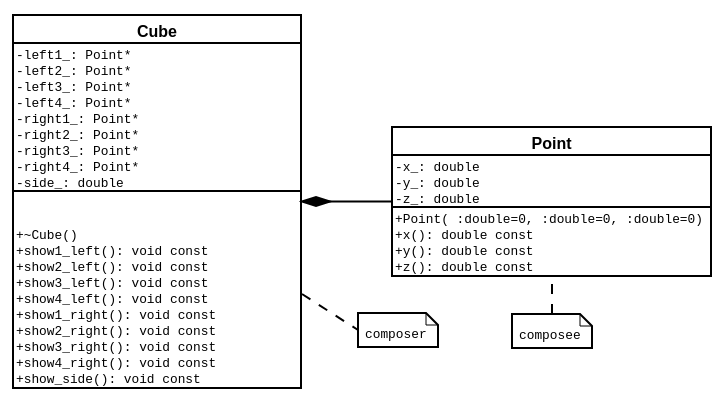
<!DOCTYPE html>
<html lang="en">
<head>
<meta charset="utf-8">
<title>Cube and Point class diagram</title>
<style>
:root { --ink: #000; --paper: #fff; }
* { box-sizing: border-box; margin: 0; padding: 0; }
html, body { width: 724px; height: 404px; overflow: hidden; background: var(--paper); }
.diagram {
  position: relative; width: 724px; height: 404px; overflow: hidden;
  color: var(--ink);
  font: 12.83px/16px "Liberation Mono", monospace;
}
.connectors { position: absolute; inset: 0; }
.class {
  position: absolute; display: grid;
  border: 2px solid var(--ink); background: var(--paper);
}
.class h2 {
  padding-top: 4px; text-align: center;
  font: bold 16px/24px "Liberation Sans", sans-serif;
}
.class ul {
  list-style: none; white-space: nowrap;
  border-top: 2px solid var(--ink);
  padding: 4px 0 0 2px;
}
.class li { height: 16px; }
.cube { left: 12px; top: 14px; width: 290px; height: 375px; grid-template-rows: 26px 148px 197px; }
.cube .operations { padding-top: 36px; }
.point { left: 391px; top: 126px; width: 321px; height: 151px; grid-template-rows: 26px 52px 69px; }
.note { position: absolute; white-space: nowrap; }
.composer { left: 365px; top: 327px; }
.composee { left: 519px; top: 328px; }
</style>
</head>
<body>
<main class="diagram">
  <section class="class cube">
    <h2>Cube</h2>
    <ul class="attributes">
      <li>-left1_: Point*</li>
      <li>-left2_: Point*</li>
      <li>-left3_: Point*</li>
      <li>-left4_: Point*</li>
      <li>-right1_: Point*</li>
      <li>-right2_: Point*</li>
      <li>-right3_: Point*</li>
      <li>-right4_: Point*</li>
      <li>-side_: double</li>
    </ul>
    <ul class="operations">
      <li>+~Cube()</li>
      <li>+show1_left(): void const</li>
      <li>+show2_left(): void const</li>
      <li>+show3_left(): void const</li>
      <li>+show4_left(): void const</li>
      <li>+show1_right(): void const</li>
      <li>+show2_right(): void const</li>
      <li>+show3_right(): void const</li>
      <li>+show4_right(): void const</li>
      <li>+show_side(): void const</li>
    </ul>
  </section>

  <section class="class point">
    <h2>Point</h2>
    <ul class="attributes">
      <li>-x_: double</li>
      <li>-y_: double</li>
      <li>-z_: double</li>
    </ul>
    <ul class="operations">
      <li>+Point( :double=0, :double=0, :double=0)</li>
      <li>+x(): double const</li>
      <li>+y(): double const</li>
      <li>+z(): double const</li>
    </ul>
  </section>

  <svg class="connectors" width="724" height="404" viewBox="0 0 724 404" fill="none" stroke="var(--ink)" stroke-width="2" aria-hidden="true">
    <defs>
      <g id="note-shape">
        <polygon points="0,0 68,0 80,12 80,34 0,34" fill="var(--paper)"/>
        <polyline points="68,0 68,12 80,12" stroke-width="1"/>
      </g>
    </defs>
    <g class="composition">
      <line x1="328" y1="201.5" x2="392" y2="201.5"/>
      <polygon points="302,201.5 316,197 330,201.5 316,206" fill="var(--ink)"/>
    </g>
    <g class="note-anchors" stroke-dasharray="10 10">
      <line x1="302" y1="294" x2="358" y2="330"/>
      <line x1="552" y1="314" x2="552" y2="277"/>
    </g>
    <use href="#note-shape" x="358" y="313"/>
    <use href="#note-shape" x="512" y="314"/>
  </svg>

  <p class="note composer">composer</p>
  <p class="note composee">composee</p>
</main>
</body>
</html>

▶ [TRY IT]:
Your answer should copy the listing word for word, with no pictures in it.

▶ [COMPLETED TASK]:
<!DOCTYPE html>
<html lang="en">
<head>
<meta charset="utf-8">
<title>Cube and Point class diagram</title>
<style>
:root { --ink: #000; --paper: #fff; }
* { box-sizing: border-box; margin: 0; padding: 0; }
html, body { width: 724px; height: 404px; overflow: hidden; background: var(--paper); }
.diagram {
  position: relative; width: 724px; height: 404px; overflow: hidden;
  color: var(--ink);
  font: 12.83px/16px "Liberation Mono", monospace;
}
.connectors { position: absolute; inset: 0; }
.class {
  position: absolute; display: grid;
  border: 2px solid var(--ink); background: var(--paper);
}
.class h2 {
  padding-top: 4px; text-align: center;
  font: bold 16px/24px "Liberation Sans", sans-serif;
}
.class ul {
  list-style: none; white-space: nowrap;
  border-top: 2px solid var(--ink);
  padding: 4px 0 0 2px;
}
.class li { height: 16px; }
.cube { left: 12px; top: 14px; width: 290px; height: 375px; grid-template-rows: 26px 148px 197px; }
.cube .operations { padding-top: 36px; }
.point { left: 391px; top: 126px; width: 321px; height: 151px; grid-template-rows: 26px 52px 69px; }
.note { position: absolute; white-space: nowrap; }
.composer { left: 365px; top: 327px; }
.composee { left: 519px; top: 328px; }
</style>
</head>
<body>
<main class="diagram">
  <section class="class cube">
    <h2>Cube</h2>
    <ul class="attributes">
      <li>-left1_: Point*</li>
      <li>-left2_: Point*</li>
      <li>-left3_: Point*</li>
      <li>-left4_: Point*</li>
      <li>-right1_: Point*</li>
      <li>-right2_: Point*</li>
      <li>-right3_: Point*</li>
      <li>-right4_: Point*</li>
      <li>-side_: double</li>
    </ul>
    <ul class="operations">
      <li>+~Cube()</li>
      <li>+show1_left(): void const</li>
      <li>+show2_left(): void const</li>
      <li>+show3_left(): void const</li>
      <li>+show4_left(): void const</li>
      <li>+show1_right(): void const</li>
      <li>+show2_right(): void const</li>
      <li>+show3_right(): void const</li>
      <li>+show4_right(): void const</li>
      <li>+show_side(): void const</li>
    </ul>
  </section>

  <section class="class point">
    <h2>Point</h2>
    <ul class="attributes">
      <li>-x_: double</li>
      <li>-y_: double</li>
      <li>-z_: double</li>
    </ul>
    <ul class="operations">
      <li>+Point( :double=0, :double=0, :double=0)</li>
      <li>+x(): double const</li>
      <li>+y(): double const</li>
      <li>+z(): double const</li>
    </ul>
  </section>

  <svg class="connectors" width="724" height="404" viewBox="0 0 724 404" fill="none" stroke="var(--ink)" stroke-width="2" aria-hidden="true">
    <defs>
      <g id="note-shape">
        <polygon points="0,0 68,0 80,12 80,34 0,34" fill="var(--paper)"/>
        <polyline points="68,0 68,12 80,12" stroke-width="1"/>
      </g>
    </defs>
    <g class="composition">
      <line x1="328" y1="201.5" x2="392" y2="201.5"/>
      <polygon points="302,201.5 316,197 330,201.5 316,206" fill="var(--ink)"/>
    </g>
    <g class="note-anchors" stroke-dasharray="10 10">
      <line x1="302" y1="294" x2="358" y2="330"/>
      <line x1="552" y1="314" x2="552" y2="277"/>
    </g>
    <use href="#note-shape" x="358" y="313"/>
    <use href="#note-shape" x="512" y="314"/>
  </svg>

  <p class="note composer">composer</p>
  <p class="note composee">composee</p>
</main>
</body>
</html>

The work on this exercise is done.